RAW DATA »
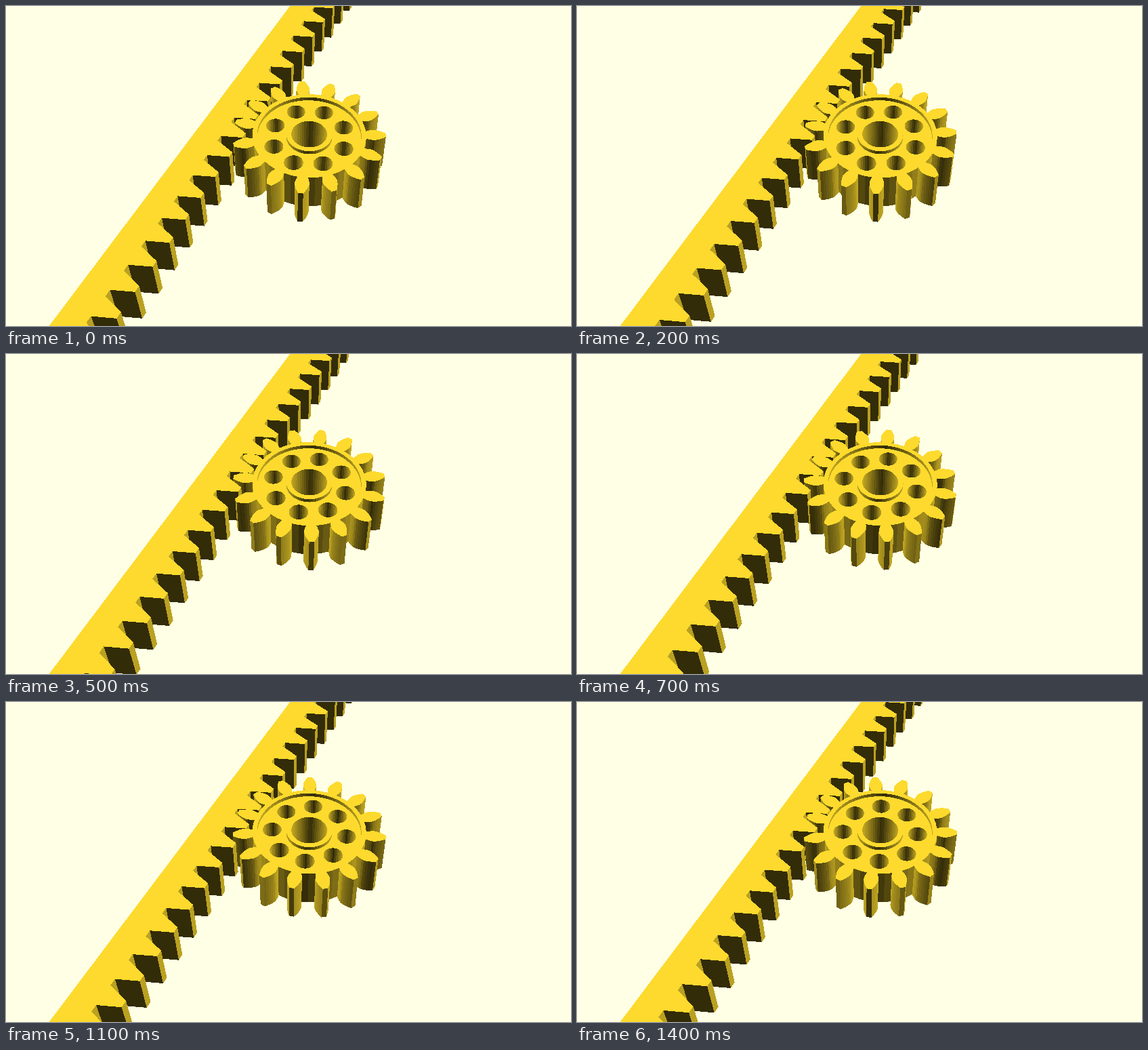
Animation of 834x472 px, one loop 1500 ms. Source, as an HTML page with a canvas:

```html
<!DOCTYPE html>
<html lang="en">
<head>
<meta charset="utf-8">
<title>Rack and pinion</title>
<style>
  html, body { margin: 0; width: 100%; height: 100%; overflow: hidden; background: #ffffe5; }
  canvas { display: block; }
</style>
</head>
<body>
<canvas id="stage" width="834" height="472"></canvas>
<script>
const W = 834, H = 472, STEPS = 15, STEP_MS = 100;
const ctx = document.getElementById('stage').getContext('2d');
const image = ctx.createImageData(W, H);
const pixels = new Uint32Array(image.data.buffer);
const nearness = new Float32Array(W * H);

const rad = deg => deg * Math.PI / 180;
const range = (n, fn) => Array.from({ length: n }, (_, i) => fn(i));

// Camera: 22.5 degree field of view, looking down at the scene
const FOCAL = H / 2 / Math.tan(rad(11.25));
const SIN = Math.sin(rad(49.3)), COS = Math.cos(rad(49.3));
const GOLD = [249, 215, 44];
const BACKGROUND = 0xffe5ffff;

// Gear and rack dimensions
const MODULE = 13.75, TEETH = 15, THICK = 67.5, RECESS = 6.6, BACKLASH = 0.7;
const PITCH = Math.PI * MODULE, PITCH_R = MODULE * TEETH / 2;
const ROOT_R = 87, TIP_R = PITCH_R + MODULE;
const BASE_R = PITCH_R * Math.cos(rad(20));
const GEAR = [31.7, 64.4];
const GEAR_PHASE = rad(-1.1), HOLE_PHASE = rad(20.1);
const RACK_SIN = Math.sin(rad(25.4)), RACK_COS = Math.cos(rad(25.4));
const RACK_START = 69.9, RACK_BACK = -158.6, RACK_ROOT = -118.9, RACK_TIP = -87.7;

const toCamera = ([x, y, z]) => [x, y * SIN + z * COS, FOCAL + y * COS - z * SIN];
const sub = (a, b) => a.map((v, i) => v - b[i]);
const dot = (a, b) => a[0] * b[0] + a[1] * b[1] + a[2] * b[2];
const cross = (a, b) => [
  a[1] * b[2] - a[2] * b[1],
  a[2] * b[0] - a[0] * b[2],
  a[0] * b[1] - a[1] * b[0]
];

function shade(normal) {
  const light = Math.abs(dot(normal, [-1, 1, -1])) / Math.sqrt(3) / Math.hypot(...normal);
  const [r, g, b] = GOLD.map(c => Math.min(255, Math.round(c * (0.2 + light))));
  return (255 << 24 | b << 16 | g << 8 | r) >>> 0;
}

// Fills a flat face (even-odd loops) with a depth test
function face(...loops) {
  const cam = loops.map(loop => loop.map(toCamera));
  const first = cam[0], n = first.length;
  const a = first[0], b = first[Math.floor(n / 3)], c = first[Math.floor(2 * n / 3)];
  const normal = cross(sub(b, a), sub(c, a));
  const offset = dot(normal, a);
  const color = shade(normal);

  const edges = [];
  let top = H, bottom = 0;
  for (const loop of cam) {
    const pts = loop.map(([x, y, z]) => [W / 2 + FOCAL * x / z, H / 2 - FOCAL * y / z]);
    pts.forEach((p, i) => {
      edges.push([p, pts[(i + 1) % pts.length]]);
      top = Math.min(top, p[1]);
      bottom = Math.max(bottom, p[1]);
    });
  }

  const lastRow = Math.min(H - 1, Math.ceil(bottom));
  for (let row = Math.max(0, Math.floor(top)); row <= lastRow; row++) {
    const y = row + 0.5, hits = [];
    for (const [p, q] of edges) {
      if ((p[1] <= y) !== (q[1] <= y)) {
        hits.push(p[0] + (q[0] - p[0]) * (y - p[1]) / (q[1] - p[1]));
      }
    }
    hits.sort((l, r) => l - r);
    const v = (H / 2 - y) / FOCAL;
    for (let i = 0; i + 1 < hits.length; i += 2) {
      const end = Math.min(W, Math.ceil(hits[i + 1] - 0.5));
      for (let col = Math.max(0, Math.ceil(hits[i] - 0.5)); col < end; col++) {
        const u = (col + 0.5 - W / 2) / FOCAL;
        const near = (normal[0] * u + normal[1] * v + normal[2]) / offset;
        const at = row * W + col;
        if (near > nearness[at]) {
          nearness[at] = near;
          pixels[at] = color;
        }
      }
    }
  }
}

const atHeight = (loop, z) => loop.map(([x, y]) => [x, y, z]);

function wall(loop, zTop, zBottom) {
  loop.forEach((p, i) => {
    const q = loop[(i + 1) % loop.length];
    face([[...p, zTop], [...q, zTop], [...q, zBottom], [...p, zBottom]]);
  });
}

const polar = (r, angle, [x, y] = GEAR) => [x + r * Math.cos(angle), y + r * Math.sin(angle)];
const circle = (r, count, turn = 0, center = GEAR) =>
  range(count, i => polar(r, turn + 2 * Math.PI * i / count, center));

const involute = cosine => Math.tan(Math.acos(cosine)) - Math.acos(cosine);

// Half the tooth thickness: involute outside, narrowing toward the root
function halfTooth(r) {
  const waist = 99, at = Math.max(r, waist);
  const angle = Math.PI / (2 * TEETH) + involute(Math.cos(rad(20))) - involute(BASE_R / at);
  const narrowing = 3.2 * (Math.max(0, waist - r) / (waist - ROOT_R)) ** 1.5;
  return at * angle - BACKLASH - narrowing;
}

function gearOutline(turn) {
  const radii = range(10, i => ROOT_R + (TIP_R - ROOT_R) * i / 9);
  return range(TEETH, k => {
    const mid = turn + 2 * Math.PI * k / TEETH;
    const side = sign => radii.map(r => polar(r, mid + sign * halfTooth(r) / r));
    return [...side(-1), ...side(1).reverse(), polar(ROOT_R, mid + Math.PI / TEETH)];
  }).flat();
}

function drawGear(turn) {
  const outline = gearOutline(GEAR_PHASE + turn);
  const rim = circle(79.7, 72, turn);
  const hub = circle(35.2, 48, turn);
  const bore = circle(27.4, 48, turn);
  const holes = range(8, i =>
    circle(14.5, 30, turn, polar(57.4, HOLE_PHASE + turn + i * Math.PI / 4)));

  face(atHeight(outline, 0), atHeight(rim, 0));
  face(atHeight(hub, 0), atHeight(bore, 0));
  face(...[rim, hub, ...holes].map(loop => atHeight(loop, -RECESS)));
  wall(outline, 0, -THICK);
  wall(rim, 0, -RECESS);
  wall(hub, 0, -RECESS);
  wall(bore, 0, -THICK);
  holes.forEach(hole => wall(hole, -RECESS, -THICK));
}

function drawRack(shift) {
  const place = (along, out) => [
    along * RACK_SIN + out * RACK_COS,
    along * RACK_COS - out * RACK_SIN
  ];
  const slope = Math.tan(rad(20));
  const tip = PITCH / 4 - MODULE * slope - BACKLASH;
  const root = PITCH / 4 + 1.25 * MODULE * slope - BACKLASH;
  const teeth = range(26, i => {
    const mid = RACK_START - shift + (i - 11) * PITCH;
    return [
      place(mid - root, RACK_ROOT), place(mid - tip, RACK_TIP),
      place(mid + tip, RACK_TIP), place(mid + root, RACK_ROOT)
    ];
  }).flat();
  const outline = [...teeth, place(700, RACK_BACK), place(-460, RACK_BACK)];
  face(atHeight(outline, 0));
  wall(outline, 0, -THICK);
}

let shown = -1;
function tick() {
  const step = Math.floor(performance.now() / STEP_MS) % STEPS;
  if (step !== shown) {
    shown = step;
    pixels.fill(BACKGROUND);
    nearness.fill(0);
    drawRack(PITCH * step / STEPS);
    drawGear(2 * Math.PI / TEETH * step / STEPS);
    ctx.putImageData(image, 0, 0);
  }
  requestAnimationFrame(tick);
}
tick();
</script>
</body>
</html>
```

EXERCISE DIRECTIONS » Leaving out only the pictures, return the material above unchanged.

EXERCISE RESULT »
Animation of 834x472 px, one loop 1500 ms. Source, as an HTML page with a canvas:

```html
<!DOCTYPE html>
<html lang="en">
<head>
<meta charset="utf-8">
<title>Rack and pinion</title>
<style>
  html, body { margin: 0; width: 100%; height: 100%; overflow: hidden; background: #ffffe5; }
  canvas { display: block; }
</style>
</head>
<body>
<canvas id="stage" width="834" height="472"></canvas>
<script>
const W = 834, H = 472, STEPS = 15, STEP_MS = 100;
const ctx = document.getElementById('stage').getContext('2d');
const image = ctx.createImageData(W, H);
const pixels = new Uint32Array(image.data.buffer);
const nearness = new Float32Array(W * H);

const rad = deg => deg * Math.PI / 180;
const range = (n, fn) => Array.from({ length: n }, (_, i) => fn(i));

// Camera: 22.5 degree field of view, looking down at the scene
const FOCAL = H / 2 / Math.tan(rad(11.25));
const SIN = Math.sin(rad(49.3)), COS = Math.cos(rad(49.3));
const GOLD = [249, 215, 44];
const BACKGROUND = 0xffe5ffff;

// Gear and rack dimensions
const MODULE = 13.75, TEETH = 15, THICK = 67.5, RECESS = 6.6, BACKLASH = 0.7;
const PITCH = Math.PI * MODULE, PITCH_R = MODULE * TEETH / 2;
const ROOT_R = 87, TIP_R = PITCH_R + MODULE;
const BASE_R = PITCH_R * Math.cos(rad(20));
const GEAR = [31.7, 64.4];
const GEAR_PHASE = rad(-1.1), HOLE_PHASE = rad(20.1);
const RACK_SIN = Math.sin(rad(25.4)), RACK_COS = Math.cos(rad(25.4));
const RACK_START = 69.9, RACK_BACK = -158.6, RACK_ROOT = -118.9, RACK_TIP = -87.7;

const toCamera = ([x, y, z]) => [x, y * SIN + z * COS, FOCAL + y * COS - z * SIN];
const sub = (a, b) => a.map((v, i) => v - b[i]);
const dot = (a, b) => a[0] * b[0] + a[1] * b[1] + a[2] * b[2];
const cross = (a, b) => [
  a[1] * b[2] - a[2] * b[1],
  a[2] * b[0] - a[0] * b[2],
  a[0] * b[1] - a[1] * b[0]
];

function shade(normal) {
  const light = Math.abs(dot(normal, [-1, 1, -1])) / Math.sqrt(3) / Math.hypot(...normal);
  const [r, g, b] = GOLD.map(c => Math.min(255, Math.round(c * (0.2 + light))));
  return (255 << 24 | b << 16 | g << 8 | r) >>> 0;
}

// Fills a flat face (even-odd loops) with a depth test
function face(...loops) {
  const cam = loops.map(loop => loop.map(toCamera));
  const first = cam[0], n = first.length;
  const a = first[0], b = first[Math.floor(n / 3)], c = first[Math.floor(2 * n / 3)];
  const normal = cross(sub(b, a), sub(c, a));
  const offset = dot(normal, a);
  const color = shade(normal);

  const edges = [];
  let top = H, bottom = 0;
  for (const loop of cam) {
    const pts = loop.map(([x, y, z]) => [W / 2 + FOCAL * x / z, H / 2 - FOCAL * y / z]);
    pts.forEach((p, i) => {
      edges.push([p, pts[(i + 1) % pts.length]]);
      top = Math.min(top, p[1]);
      bottom = Math.max(bottom, p[1]);
    });
  }

  const lastRow = Math.min(H - 1, Math.ceil(bottom));
  for (let row = Math.max(0, Math.floor(top)); row <= lastRow; row++) {
    const y = row + 0.5, hits = [];
    for (const [p, q] of edges) {
      if ((p[1] <= y) !== (q[1] <= y)) {
        hits.push(p[0] + (q[0] - p[0]) * (y - p[1]) / (q[1] - p[1]));
      }
    }
    hits.sort((l, r) => l - r);
    const v = (H / 2 - y) / FOCAL;
    for (let i = 0; i + 1 < hits.length; i += 2) {
      const end = Math.min(W, Math.ceil(hits[i + 1] - 0.5));
      for (let col = Math.max(0, Math.ceil(hits[i] - 0.5)); col < end; col++) {
        const u = (col + 0.5 - W / 2) / FOCAL;
        const near = (normal[0] * u + normal[1] * v + normal[2]) / offset;
        const at = row * W + col;
        if (near > nearness[at]) {
          nearness[at] = near;
          pixels[at] = color;
        }
      }
    }
  }
}

const atHeight = (loop, z) => loop.map(([x, y]) => [x, y, z]);

function wall(loop, zTop, zBottom) {
  loop.forEach((p, i) => {
    const q = loop[(i + 1) % loop.length];
    face([[...p, zTop], [...q, zTop], [...q, zBottom], [...p, zBottom]]);
  });
}

const polar = (r, angle, [x, y] = GEAR) => [x + r * Math.cos(angle), y + r * Math.sin(angle)];
const circle = (r, count, turn = 0, center = GEAR) =>
  range(count, i => polar(r, turn + 2 * Math.PI * i / count, center));

const involute = cosine => Math.tan(Math.acos(cosine)) - Math.acos(cosine);

// Half the tooth thickness: involute outside, narrowing toward the root
function halfTooth(r) {
  const waist = 99, at = Math.max(r, waist);
  const angle = Math.PI / (2 * TEETH) + involute(Math.cos(rad(20))) - involute(BASE_R / at);
  const narrowing = 3.2 * (Math.max(0, waist - r) / (waist - ROOT_R)) ** 1.5;
  return at * angle - BACKLASH - narrowing;
}

function gearOutline(turn) {
  const radii = range(10, i => ROOT_R + (TIP_R - ROOT_R) * i / 9);
  return range(TEETH, k => {
    const mid = turn + 2 * Math.PI * k / TEETH;
    const side = sign => radii.map(r => polar(r, mid + sign * halfTooth(r) / r));
    return [...side(-1), ...side(1).reverse(), polar(ROOT_R, mid + Math.PI / TEETH)];
  }).flat();
}

function drawGear(turn) {
  const outline = gearOutline(GEAR_PHASE + turn);
  const rim = circle(79.7, 72, turn);
  const hub = circle(35.2, 48, turn);
  const bore = circle(27.4, 48, turn);
  const holes = range(8, i =>
    circle(14.5, 30, turn, polar(57.4, HOLE_PHASE + turn + i * Math.PI / 4)));

  face(atHeight(outline, 0), atHeight(rim, 0));
  face(atHeight(hub, 0), atHeight(bore, 0));
  face(...[rim, hub, ...holes].map(loop => atHeight(loop, -RECESS)));
  wall(outline, 0, -THICK);
  wall(rim, 0, -RECESS);
  wall(hub, 0, -RECESS);
  wall(bore, 0, -THICK);
  holes.forEach(hole => wall(hole, -RECESS, -THICK));
}

function drawRack(shift) {
  const place = (along, out) => [
    along * RACK_SIN + out * RACK_COS,
    along * RACK_COS - out * RACK_SIN
  ];
  const slope = Math.tan(rad(20));
  const tip = PITCH / 4 - MODULE * slope - BACKLASH;
  const root = PITCH / 4 + 1.25 * MODULE * slope - BACKLASH;
  const teeth = range(26, i => {
    const mid = RACK_START - shift + (i - 11) * PITCH;
    return [
      place(mid - root, RACK_ROOT), place(mid - tip, RACK_TIP),
      place(mid + tip, RACK_TIP), place(mid + root, RACK_ROOT)
    ];
  }).flat();
  const outline = [...teeth, place(700, RACK_BACK), place(-460, RACK_BACK)];
  face(atHeight(outline, 0));
  wall(outline, 0, -THICK);
}

let shown = -1;
function tick() {
  const step = Math.floor(performance.now() / STEP_MS) % STEPS;
  if (step !== shown) {
    shown = step;
    pixels.fill(BACKGROUND);
    nearness.fill(0);
    drawRack(PITCH * step / STEPS);
    drawGear(2 * Math.PI / TEETH * step / STEPS);
    ctx.putImageData(image, 0, 0);
  }
  requestAnimationFrame(tick);
}
tick();
</script>
</body>
</html>
```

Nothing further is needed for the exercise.